Unlike some other languages, English does not have a body such as the Real Academia Española or the Académie française to establish usage and there are therefore no official rules for "Standard English".

Although originating in England, English is now spoken as a first language in many countries of the world, each of which has developed its own "national standards". On the other hand, as English has become the most widely used second language,[1] it is also subject to alteration by non-native speakers.

Grammar

As with many other languages, there are many grammatical variations in the many local dialects of English, but in formal written language English and the "standard" dialects of English-speaking countries worldwide, the fundamental grammar is generally the same.

Vocabulary

The definitions of words (such as lift vs elevator), idioms, and slang may vary from country to country.

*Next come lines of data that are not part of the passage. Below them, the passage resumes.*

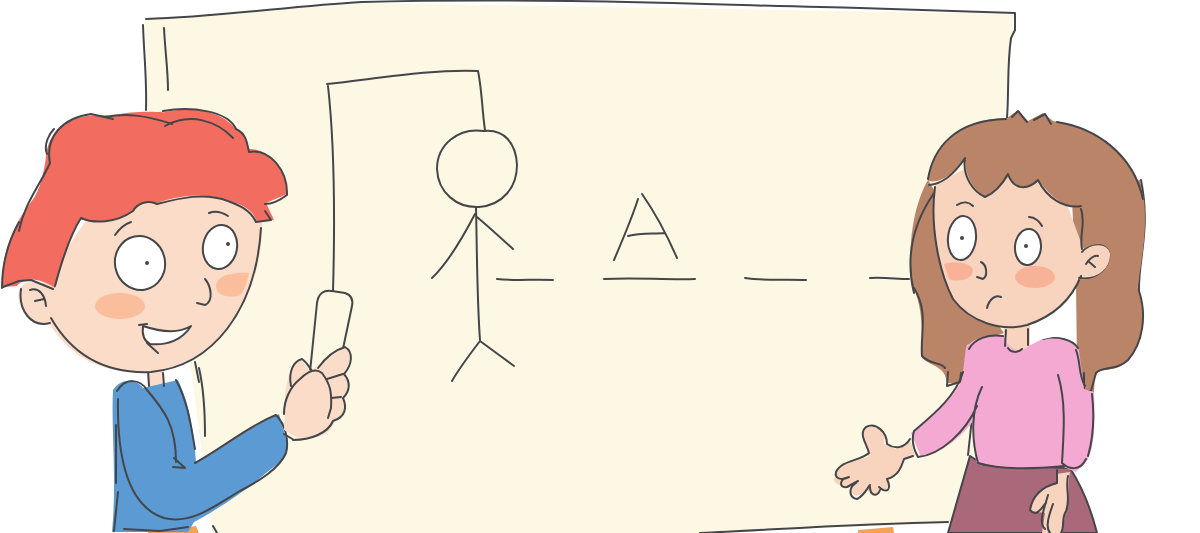
<!DOCTYPE html>
<html lang="en">
<head>
<meta charset="utf-8">
<title>Two children playing a word game</title>
<style>
:root {
  --paper: #ffffff;
  --board: #fdf8e4;
  --ink: #45464a;
  --skin: #fbdcc8;
  --skin-girl: #f8d3bd;
  --blush: #fab58f;
  --hair-red: #f26d5f;
  --hair-brown: #b98468;
  --sweater-blue: #5b9ad2;
  --top-pink: #f4a9d2;
  --skirt: #a9697a;
  --wood: #f3a358;
}
html, body { margin: 0; background: var(--paper); overflow: hidden; }
svg { display: block; width: 1200px; height: 533px; }
.line { fill: none; stroke: var(--ink); stroke-width: 2; stroke-linecap: round; stroke-linejoin: round; }
.outlined { stroke: var(--ink); stroke-width: 2; stroke-linecap: round; stroke-linejoin: round; }
.board { fill: var(--board); }
.wood { fill: var(--wood); }
.skin { fill: var(--skin); }
.skin-girl { fill: var(--skin-girl); }
.blush { fill: var(--blush); opacity: .75; }
.blush-girl { fill: #f9a78c; opacity: .75; }
.hair-red { fill: var(--hair-red); }
.hair-brown { fill: var(--hair-brown); }
.blue { fill: var(--sweater-blue); }
.pink { fill: var(--top-pink); }
.skirt { fill: var(--skirt); }
.white { fill: var(--paper); }
.pupil { fill: var(--ink); }
</style>
</head>
<body>
<svg viewBox="0 0 1200 533" role="img" aria-label="A red-haired boy and a brown-haired girl play hangman on a board">

  <g id="board">
    <path class="board" d="M145 20 L370 3 L1014 14 L1004 120 L985 522 L700 533 H212 L190 360 L148 110Z"/>
    <path class="line" d="M146 19 C220 17 290 6 362 2 C560 -3 740 6 860 8 L1015 13 V30 L1011 38 C1007 66 1009 90 1007 118"/>
    <path class="line" d="M143 25 C144 55 147 80 146 110 M164 28 C165 50 168 70 168 90 M195 362 L199 382 M199 368 C204 390 205 410 205 436"/>
    <path class="line" d="M700 533 C770 530 850 524 948 522 M968 455 L972 418"/>
    <path class="wood" d="M858 530 L893 527 L894 533 H858Z"/>
    <path class="line" d="M213 526 L217 533"/>
  </g>

  <g id="hangman" class="line">
    <path d="M333 292 C335 220 334 140 328 86 M327 84 C375 79 430 69 478 71 C482 90 482 110 485 130"/>
    <path d="M484 131 C458 127 437 145 437 169 C438 193 457 208 479 207 C503 205 517 187 517 165 C516 143 504 129 484 131Z"/>
    <path d="M476 207 C477 250 477 300 480 340 M475 214 C463 237 449 262 432 278 M477 217 C490 228 502 239 513 249 M480 341 C470 354 460 367 452 381 M480 341 C491 349 503 358 514 366"/>
  </g>

  <g id="word" class="line">
    <path d="M497 279 C515 281 535 279 553 280 M604 279 C634 277 664 280 695 279 M745 278 C765 281 785 279 806 280 M870 278 C883 277 897 279 909 279"/>
    <path d="M614 260 C623 239 632 218 638 199 M642 194 C656 214 667 235 677 258 M628 236 C641 233 652 234 665 233"/>
  </g>

  <g id="boy">
    <path class="wood" d="M148 531 L196 526 L199 533H148Z"/>
    <path class="skin" d="M146 360 H164 V386 L148 388Z"/>
    <path class="blue" d="M113 390 C121 378 135 378 143 388 L178 380 C190 405 194 435 196 462 C225 447 252 426 279 414 L288 446 C286 460 277 464 266 473 C240 495 211 513 194 522 L188 532 H112 C117 480 111 430 113 390Z"/>
    <path class="line" d="M117 391 C126 377 140 379 147 390 C164 410 176 425 176 462 M176 380 C188 402 191 426 195 449 M118 399 C117 455 127 506 164 518 C192 525 216 505 240 491 C259 481 279 469 286 453 C289 442 286 425 276 415 C250 425 221 449 195 463 M174 458 L185 468 L173 467 M116 425 V483 M118 492 L114 531 M124 529 L160 531 L188 527 M163 373 L164 386 M148 370 L149 386"/>

    <g id="boy-hand">
      <path class="board outlined" d="M310 372 L317 303 Q319 289 332 291 L345 293 Q354 296 352 306 L340 363Z"/>
      <path class="skin" d="M285 410 C284 390 288 366 301 359 L310 371 L345 347 C354 355 349 366 343 373 C353 381 347 392 342 398 C350 407 342 416 335 419 C333 435 314 441 296 437 L284 430Z"/>
      <path class="line" d="M293 440 C311 440 328 433 333 421 C346 417 347 407 343 398 C350 391 351 382 344 374 C352 365 354 352 345 347 C335 350 326 357 318 368 M284 414 C284 400 290 387 300 379 C308 371 316 368 322 373 C330 384 332 391 331 408 L328 418 M291 386 C288 371 294 361 302 359 C308 363 310 369 312 371 M327 379 L343 374 M331 398 L341 397 M284 434 L294 440"/>
    </g>

    <g id="boy-head">
      <path class="skin" d="M42 285 C25 276 13 289 21 307 C27 321 39 325 49 323 C72 361 108 375 152 372 C217 364 263 300 262 222 L222 190 L100 200Z"/>
      <path class="line" d="M21 289 C18 310 31 328 50 323 M30 290 C39 287 45 295 46 306 M35 301 L44 299 M51 318 C71 353 103 374 151 372 C213 366 256 310 261 228"/>
      <ellipse class="blush" cx="120" cy="306" rx="25" ry="13"/>
      <path class="blush" d="M216 287 C216 275 233 272 249 273 C247 284 243 293 239 296 C226 298 217 295 216 287Z"/>
      <path class="hair-red" d="M2 287 C1 255 13 225 31 202 C41 190 44 170 46 157 C48 126 78 111 112 116 C137 109 164 113 165 112 C195 105 223 113 235 128 C246 133 247 143 248 149 C269 148 287 171 287 194 L266 203 L274 220 L257 222 C252 207 240 205 228 200 C198 190 167 199 157 203 C146 202 137 204 132 211 C118 222 92 224 80 219 C71 234 61 260 55 288 C38 276 22 279 17 286Z"/>
      <path class="line" d="M2 288 C2 263 9 240 19 222 M19 231 C24 204 39 187 50 163 C45 137 62 118 91 114 L113 119 M105 117 C126 113 145 115 172 124 M165 126 C190 112 217 121 233 138 M163 111 C192 106 228 111 236 129 C247 134 247 144 249 152 C269 148 288 170 287 195 C279 201 272 204 265 204 M47 154 C43 144 50 133 54 129 M265 211 L271 220 L256 222 C250 209 236 204 228 201 C205 192 180 198 157 204 C147 199 137 204 133 211 C116 223 94 224 81 218 C70 235 62 260 55 286 M3 287 L19 281 L31 280 L53 289"/>
      <path class="line" d="M115 235 C120 228 125 224 131 222 M209 213 C216 210 222 212 228 216"/>
      <ellipse class="white outlined" cx="140" cy="263" rx="25" ry="27" transform="rotate(-12 140 263)"/>
      <ellipse class="white outlined" cx="220" cy="247" rx="17" ry="22" transform="rotate(10 220 247)"/>
      <circle class="pupil" cx="147" cy="263" r="2"/>
      <circle class="pupil" cx="228" cy="244" r="2"/>
      <path class="line" d="M205 279 C211 286 214 301 205 305 L197 303"/>
      <path class="white outlined" d="M143 326 C161 332 178 334 191 326 C183 339 168 346 150 344 C144 341 142 334 143 326Z"/>
      <path class="line" d="M139 325 L147 324 M147 343 L158 353"/>
    </g>
  </g>

  <g id="girl">
    <path class="hair-brown" d="M928 180 C914 204 907 245 912 285 C925 310 921 340 922 358 C934 368 945 366 947 383 L962 384 L967 345 L1004 333 L980 300 L940 200Z"/>
    <path class="line" d="M934 193 C914 222 905 256 914 293 M914 288 C929 312 920 335 922 356 C930 365 942 362 945 368 M948 372 L947 386 L960 382 L961 373"/>
    <path class="hair-brown" d="M1072 200 L1140 180 C1150 225 1141 258 1137 286 C1148 317 1143 350 1121 366 C1109 372 1098 368 1095 375 L1094 392 H1083 L1077 364 L1076 285Z"/>
    <path class="line" d="M1141 180 C1151 230 1138 260 1139 291 C1147 315 1143 343 1128 360 C1117 371 1102 366 1096 373 M1084 373 V391 H1091 L1096 373"/>

    <path class="skirt outlined" d="M948 533 L970 456 L984 465 L1070 468 C1084 490 1092 513 1097 533Z"/>
    <path class="skin-girl" d="M1003 318 H1030 V350 H1005Z"/>
    <path class="pink" d="M966 347 C975 337 988 334 1004 336 C1008 352 1022 353 1029 346 L1045 337 C1061 335 1074 342 1079 350 L1084 389 L1094 392 C1095 420 1095 445 1088 459 L1076 472 L1061 466 C1035 470 1002 470 976 462 L973 421 C961 438 941 453 921 457 L911 433 C935 415 955 395 962 380Z"/>
    <path class="line" d="M969 349 C975 338 989 334 1003 336 M963 372 C956 396 934 414 914 431 C911 441 914 450 918 457 C941 455 966 431 977 406 M982 387 C970 411 972 442 978 463 C1001 470 1034 469 1064 466 M1058 375 C1066 401 1064 431 1062 463 C1068 469 1080 472 1086 459 M1092 394 C1095 420 1092 442 1088 456 M1043 339 C1057 335 1073 340 1078 348 M1076 350 C1081 363 1078 374 1085 386 M1006 330 L1005 346 M1028 329 V345 M1008 348 C1011 353 1018 353 1022 349"/>

    <g id="girl-open-hand">
      <path class="skin-girl" d="M910 440 L896 449 L884 444 C887 431 876 422 865 429 C859 438 871 451 868 457 C855 460 835 465 836 476 C829 482 842 486 842 486 C846 489 850 488 850 488 C853 500 861 496 867 488 C871 500 878 496 880 489 C890 492 890 486 887 479 C900 478 902 465 903 458 L915 456Z"/>
      <path class="line" d="M910 439 C904 449 894 449 887 444 C887 432 876 422 866 427 C858 434 867 444 869 453 C860 461 842 460 836 472 C834 480 843 480 849 477 M845 478 C839 482 840 488 847 487 L858 481 M856 483 C847 489 850 498 857 499 C864 496 868 487 870 485 M870 487 C870 495 877 498 880 490 M879 487 C887 494 892 490 887 479 C899 476 902 465 904 459 L913 456"/>
    </g>
    <g id="girl-lowered-hand">
      <path class="skin-girl" d="M1056 474 L1070 472 C1067 485 1070 493 1067 504 L1062 533 H1042 L1045 513 L1030 511 C1033 493 1046 486 1056 484Z"/>
      <path class="line" d="M1057 470 V483 C1045 486 1033 493 1030 510 C1037 518 1041 508 1046 503 M1048 495 C1044 510 1038 522 1045 529 M1053 504 C1049 515 1045 527 1050 533 M1068 476 C1065 488 1071 499 1066 511 C1061 519 1065 526 1061 533"/>
    </g>

    <g id="girl-head">
      <path class="white" d="M1032 332 C1050 319 1061 309 1072 303 L1076 342 C1064 336 1050 334 1032 344Z"/>
      <path class="skin-girl" d="M935 185 C930 223 937 268 954 300 C969 323 1000 332 1027 325 C1053 317 1071 298 1079 280 C1098 282 1112 268 1111 253 C1107 240 1092 242 1083 248 L1060 185 L970 166Z"/>
      <path class="line" d="M935 187 C930 224 938 270 953 299 C970 322 1001 332 1027 325 C1055 316 1072 298 1081 276 M1079 278 C1099 281 1112 268 1111 253 C1107 240 1089 243 1082 252 M1086 264 C1089 259 1094 255 1098 256 M1088 261 L1095 267"/>
      <path class="blush-girl" d="M944 264 C957 260 971 263 973 270 C973 279 959 283 949 279Z"/>
      <ellipse class="blush-girl" cx="1035" cy="277" rx="20" ry="11"/>
      <path class="hair-brown" d="M928 181 C932 148 954 119 1007 118 L1017 111 L1028 121 L1043 113 L1053 121 C1094 127 1133 153 1144 199 C1148 238 1139 270 1137 294 L1090 290 L1079 279 C1097 282 1112 267 1110 253 C1107 241 1093 243 1084 249 C1080 235 1084 219 1080 207 C1064 209 1051 196 1039 181 C1027 190 1016 192 1008 177 C1000 188 995 192 985 197 C973 189 966 177 965 161 C952 173 942 184 928 181Z"/>
      <path class="line" d="M928 179 C933 149 954 120 1006 119 M1012 117 L1018 111 L1027 122 M1034 120 L1045 114 L1051 124 M1057 122 C1096 128 1133 154 1143 199 M929 185 C943 184 955 173 965 158 C962 177 974 192 985 197 C995 193 1003 183 1008 174 C1014 191 1028 190 1038 180 C1047 198 1064 209 1081 206 M1081 209 C1086 223 1079 235 1082 249"/>
      <path class="line" d="M957 205 C963 201 969 202 973 206 M1029 217 C1035 217 1040 222 1042 226"/>
      <ellipse class="white outlined" cx="962" cy="238" rx="14" ry="22" transform="rotate(6 962 238)"/>
      <ellipse class="white outlined" cx="1028" cy="247" rx="13" ry="18" transform="rotate(5 1028 247)"/>
      <circle class="pupil" cx="962" cy="238" r="2"/>
      <circle class="pupil" cx="1026" cy="246" r="2"/>
      <path class="line" d="M981 262 C987 265 988 276 983 279 L977 277 M987 308 C989 300 995 294 1001 297"/>
    </g>
  </g>
</svg>
</body>
</html>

With a few exceptions where confusion is possible, most words are the same or mutually intelligible.

Pronunciation

In the United States, General American is usually considered to be "standard" or "accentless", and is generally heard in the national media. In the United Kingdom, Received Pronunciation (RP), also known as "BBC English", is sometimes considered "standard" or "proper", but many regional accents are now heard on the British Broadcasting Corporation. Furthermore, few people in the UK actually speak classic RP.[2] Most countries adopt a variant of one of these accents or a local national accent as the "standard" pronunciation.

Spelling

With rare exceptions, national "standard" dialects use either American or British spellings, or a mixture of the two (such as in Canadian English). British spellings often prevail in Commonwealth countries.

See also

Literature

  • Bex, Tony & Watts, Richard J. Standard English: The widening debate. Routledge (1999) ISBN 0415191629
  • Coulmas, Florian & Watts, Richard J. Sociolinguistics: The study of speaker's choices. Cambridge. Cambridge University Press (2006) ISBN 0521836069
  • Crowley, Tony. Standard English and the Politics of Language. Palgrave Macmillan (2003) ISBN 0333990358
  • Crystal, David. The Fight for English: How language pundits ate, shot and left. Oxford. Oxford University Press (2006) ISBN 019920764X
  • Freeborn, Dennis. From Old English to Standard English: A Course Book in Language Variations Across Time Palgrave Macmillan (2006) ISBN 1403998809
  • Gramley, Stephan & Pätzold, Kurt-Michael A survey of Modern English. London. Routledge (2004) ISBN 0415049571
  • Harder, Jayne C. "Thomas Sheridan: A Chapter in the Saga of Standard English", American Speech, Vol. 52, No. 1/2 (Spring - Summer, 1977), pp. 65-75.
  • Hickey, Raymond Legacies of Colonial English. Essen University. Cambridge University Press (2004) ISBN 0521830206
  • Mugglestone, Lynda. The Oxford History of English. Oxford. Oxford University Press (2006) ISBN 0199249318
  • Wright, Laura. The Development of Standard English, 1300 - 1800: Theories, descriptions, conflicts. Cambridge. Cambridge University Press (2000) ISBN 0521771145

External links

References

  1. "Global English" at askoxford.com
  2. Crystal, David The Cambridge Encyclopaedia of the English Language Page 365. "It is still the standard accent of the Royal Family, Parliament, the Church of England, the High court and other national institutions; but less than 3% of the British people speak it in a pure form now." ISBN 0 521 59655 6